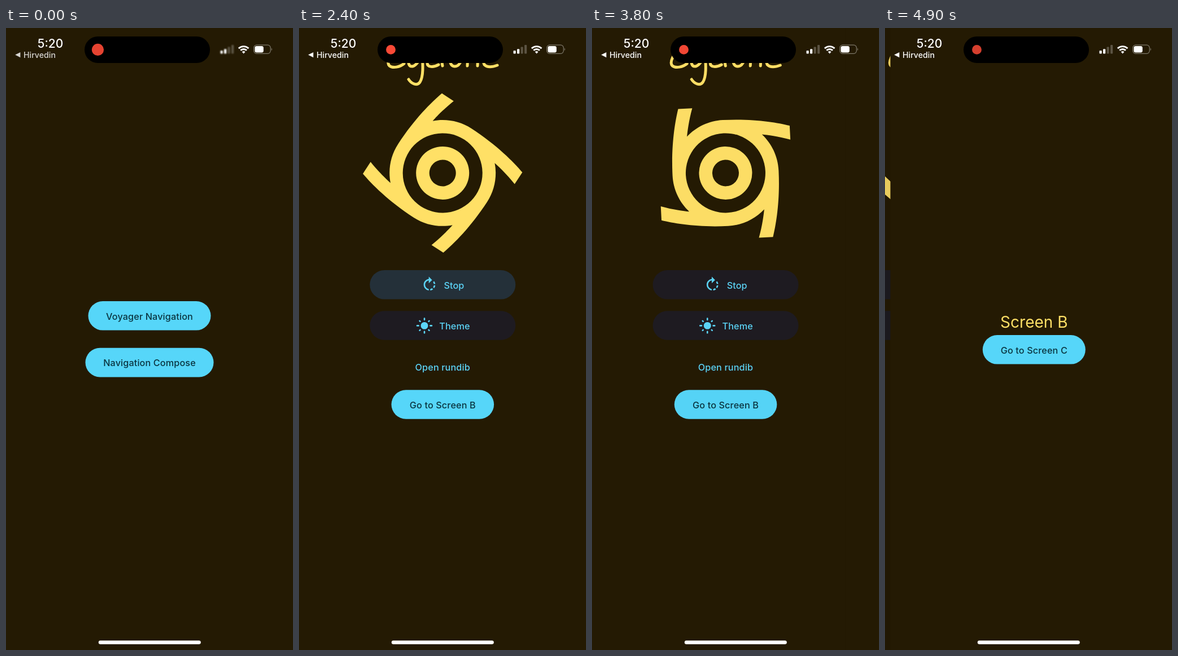
An HTML page that plays this animation: 508 px wide and 1102 px high, repeating every 5000 ms.

```html
<!DOCTYPE html>
<html lang="en">
<head>
<meta charset="utf-8">
<title>Navigation demo</title>
<style>
  html, body { margin: 0; width: 100%; height: 100%; overflow: hidden; background: #241a03; }
  svg { display: block; width: 508px; height: 1102px; font-family: Inter, "Open Sans", sans-serif; }
  .bg { fill: #241a03; }
  .label { font-size: 16.2px; font-weight: 500; letter-spacing: .13px; }
  .mid { text-anchor: middle; }
  .pill { fill: #56d6f9; }
  .on { fill: #0a3440; }
  .tonal { fill: #1e1b21; }
  .accent { fill: #5cd5f8; }
  .yellow { fill: #ffe066; }
  .ink { fill: none; stroke: #ffe066; stroke-width: 5; stroke-linecap: round; stroke-linejoin: round; }
  .press { fill: #0a3440; }
  .glow { fill: #56d6f9; }
</style>
</head>
<body>
<svg viewBox="0 0 508 1102">
  <defs>
    <path id="turn" d="M15.55 5.55L11 1v3.07C7.06 4.56 4 7.92 4 12s3.05 7.44 7 7.93v-2.02c-2.84-.48-5-2.94-5-5.91s2.16-5.43 5-5.91V10l4.55-4.45zM19.93 11c-.17-1.39-.72-2.73-1.62-3.89l-1.42 1.42c.54.75.88 1.6 1.02 2.47h2.02zM13 17.9v2.02c1.39-.17 2.74-.71 3.9-1.61l-1.44-1.44c-.75.54-1.59.89-2.46 1.03zm3.89-2.42l1.42 1.41c.9-1.16 1.45-2.5 1.62-3.89h-2.02c-.14.87-.48 1.72-1.02 2.48z" transform="scale(1.293) translate(-12 -12)"/>
  </defs>

  <g id="home">
    <rect class="bg" width="508" height="1102"/>
    <rect class="pill" x="145.5" y="484" width="217" height="51.6" rx="25.8"/>
    <rect class="press" id="pressHome" x="145.5" y="484" width="217" height="51.6" rx="25.8"/>
    <text class="label mid on" x="254" y="516.6">Voyager Navigation</text>
    <rect class="pill" x="140.5" y="566.8" width="227" height="51.6" rx="25.8"/>
    <text class="label mid on" x="254" y="599.4">Navigation Compose</text>
    <rect id="dimHome" width="508" height="1102"/>
  </g>

  <g id="screenA">
    <rect class="bg" width="508" height="1102"/>
    <g class="ink">
      <path d="M188 34C186 27 180 28 174 34C162 46 154 61 160 67C166 72 179 69 186 63"/>
      <path d="M195 48C192 62 194 69 201 68C208 66 214 56 218 46C219 62 221 85 214 96C209 103 199 99 194 91"/>
      <path d="M246 48C238 42 227 52 227 62C227 70 238 70 247 65"/>
      <path d="M258 28C254 45 252 60 254 67"/>
      <path d="M277 45C266 47 264 67 275 68C287 69 292 48 280 45"/>
      <path d="M299 47L298 67M298 58C304 44 318 42 316 67"/>
      <path d="M325 58C337 56 352 50 343 46C333 42 323 56 328 65C334 71 343 69 351 66"/>
    </g>
    <g transform="translate(254.2 256.9) scale(11.75)">
      <path id="cyclone" class="yellow" fill-rule="evenodd" d="M12 8a4 4 0 1 0 0 8a4 4 0 1 0 0-8zM12 14a2 2 0 1 1 0-4a2 2 0 1 1 0 4zM22 7.47V5.35C20.05 4.77 16.56 4 12 4C9.85 4 7.89 4.86 6.46 6.24C6.59 5.39 6.86 3.84 7.47 2H5.35C4.77 3.95 4 7.44 4 12c0 2.15.86 4.11 2.24 5.54c-.85-.14-2.4-.4-4.24-1.01v2.12C3.95 19.23 7.44 20 12 20c2.15 0 4.11-.86 5.54-2.24c-.14.85-.4 2.4-1.01 4.24h2.12C19.23 20.05 20 16.56 20 12c0-2.15-.86-4.11-2.24-5.54C18.61 6.59 20.16 6.86 22 7.47zM12 18a6 6 0 1 1 0-12a6 6 0 1 1 0 12z"/>
    </g>
    <rect class="tonal" x="125.3" y="429" width="258" height="51.6" rx="25.8"/>
    <rect class="glow" id="pressRun" x="125.3" y="429" width="258" height="51.6" rx="25.8"/>
    <g class="accent label" id="run">
      <use href="#turn" x="234" y="454.8"/><text x="259.7" y="461.6">Run</text>
    </g>
    <g class="accent label" id="stop">
      <use href="#turn" x="231" y="454.8"/><text x="256.4" y="461.6">Stop</text>
    </g>
    <rect class="tonal" x="125.3" y="501.2" width="258" height="51.6" rx="25.8"/>
    <g id="sun" class="accent" transform="translate(222 527.4) scale(1.293)" stroke="#5cd5f8" stroke-width="2" stroke-linecap="round">
      <circle r="5" stroke="none"/>
    </g>
    <text class="label accent" x="248.3" y="534">Theme</text>
    <text class="label mid accent" x="254.2" y="606.8">Open rundib</text>
    <rect class="pill" x="163.5" y="641.2" width="181.6" height="51.6" rx="25.8"/>
    <rect class="press" id="pressGo" x="163.5" y="641.2" width="181.6" height="51.6" rx="25.8"/>
    <text class="label mid on" x="254.3" y="673.8">Go to Screen B</text>
    <rect id="dimA" width="508" height="1102"/>
  </g>

  <g id="screenB">
    <rect class="bg" width="508" height="1102"/>
    <text class="mid yellow" x="254.3" y="531.4" font-size="28">Screen B</text>
    <rect class="pill" x="163.3" y="544" width="182" height="51.6" rx="25.8"/>
    <text class="label mid on" x="254.3" y="576.6">Go to Screen C</text>
  </g>

  <g fill="#fff">
    <rect x="139" y="15" width="222" height="47" rx="23.5" fill="#000"/>
    <circle id="dot" cx="162.5" cy="38.4" r="8.4" fill="#ff4b37"/>
    <text class="mid" x="78.6" y="35.4" font-size="21" font-weight="500">5:20</text>
    <g id="back">
      <path d="M16.2 47.6L25.4 43V52.2Z"/>
      <text x="31" y="52.7" font-size="14.2" font-weight="500">Hirvedin</text>
    </g>
    <g id="signal">
      <rect x="379.5" y="40" width="4.2" height="5.5" rx="1"/>
      <rect x="386" y="37.2" width="4.2" height="8.3" rx="1"/>
      <rect x="392.5" y="33.6" width="4.2" height="11.9" rx="1" opacity=".25"/>
      <rect x="399" y="30" width="4.2" height="15.5" rx="1" opacity=".25"/>
    </g>
    <g transform="translate(420.6 45.4)">
      <path d="M0 0L-2.9 -3.2A4.3 4.3 0 0 1 2.9 -3.2Z"/>
      <path d="M-5.4 -5.8A7.9 7.9 0 0 1 5.4 -5.8M-8.8 -9.3A12.8 12.8 0 0 1 8.8 -9.3" fill="none" stroke="#fff" stroke-width="2.9"/>
    </g>
    <rect x="438.6" y="30.1" width="29.6" height="15.2" rx="5" fill="none" stroke="#fff" stroke-opacity=".42" stroke-width="1.2"/>
    <rect x="440.4" y="32" width="15.4" height="11.5" rx="3.2"/>
    <path d="M469.8 35.2Q471.8 37.7 469.8 40.2Z" opacity=".5"/>
    <rect x="163.8" y="1085.2" width="181" height="6.6" rx="3.3"/>
  </g>
</svg>
<script>
  const LOOP = 5000, STEP = 100, W = 508, PARALLAX = 0.3, DIM = 0.09;
  const $ = id => document.getElementById(id);
  const clamp = v => Math.min(1, Math.max(0, v));

  // critically damped spring from 0 to 1
  const spring = (t, start, rate) => {
    const x = Math.max(0, t - start) * rate;
    return 1 - (1 + x) * Math.exp(-x);
  };
  // back swipe, 0 to 1
  const swipe = (t, start) => {
    const u = clamp((t - start) / 520);
    return u < 0.5 ? 4 * u ** 3 : 1 - 4 * (1 - u) ** 3;
  };
  const press = (t, from, to) => Math.min(clamp((t - from) / 80), clamp((to - t) / 150));

  function progressB(t) {
    if (t < 3440) return spring(t, 2952, 0.024);
    if (t < 4135) return 1 - swipe(t, 3440);
    if (t < 4813) return spring(t, 4135, 0.02);
    return 1 - swipe(t, 4813);
  }

  const moveX = (id, x) => $(id).setAttribute("transform", `translate(${x} 0)`);
  const fade = (id, a) => $(id).setAttribute("opacity", a);

  for (let i = 0; i < 8; i++) {
    const ray = document.createElementNS("http://www.w3.org/2000/svg", "path");
    ray.setAttribute("d", i % 2 ? "M8.2 0H9.3" : "M8 0H10");
    ray.setAttribute("transform", `rotate(${i * 45})`);
    $("sun").append(ray);
  }

  function draw(t) {
    const a = spring(t, 646, 0.0185), b = progressB(t);
    moveX("home", -W * PARALLAX * a);
    moveX("screenA", W * (1 - a) - W * PARALLAX * b);
    moveX("screenB", W * (1 - b));
    fade("dimHome", DIM * a);
    fade("dimA", DIM * b);

    const spinStart = 2308, spinning = t >= spinStart;
    const angle = spinning ? (t - spinStart) * 0.36 : 0;
    $("cyclone").setAttribute("transform", `rotate(${angle}) translate(-12 -12)`);
    fade("run", spinning ? 0 : 1);
    fade("stop", spinning ? 1 : 0);

    fade("pressHome", 0.11 * press(t, 560, 900));
    fade("pressRun", 0.11 * press(t, 2250, 2600));
    fade("pressGo", 0.1 * Math.max(press(t, 2870, 3100), press(t, 4040, 4230)));

    const settle = clamp(t / 300);
    $("dot").setAttribute("r", 10.6 - 2.2 * settle);
    fade("dot", 0.915 + 0.085 * Math.cos((t - 1080) / 1500 * 2 * Math.PI));
    fade("back", 0.82 + 0.18 * settle);
    $("signal").style.filter = settle < 1 ? `blur(${1.2 * (1 - settle)}px)` : "none";
  }

  const begin = performance.now();
  function tick() {
    const t = (performance.now() - begin) % LOOP;
    draw(Math.floor(t / STEP) * STEP);
    requestAnimationFrame(tick);
  }
  tick();
</script>
</body>
</html>
```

#### YOUR TASK
The answer should be all lines from the entries above that hold the word "accent".

#### ANSWER TO THE EXERCISE
  .accent { fill: #5cd5f8; }
    <g class="accent label" id="run">
    <g class="accent label" id="stop">
    <g id="sun" class="accent" transform="translate(222 527.4) scale(1.293)" stroke="#5cd5f8" stroke-width="2" stroke-linecap="round">
    <text class="label accent" x="248.3" y="534">Theme</text>
    <text class="label mid accent" x="254.2" y="606.8">Open rundib</text>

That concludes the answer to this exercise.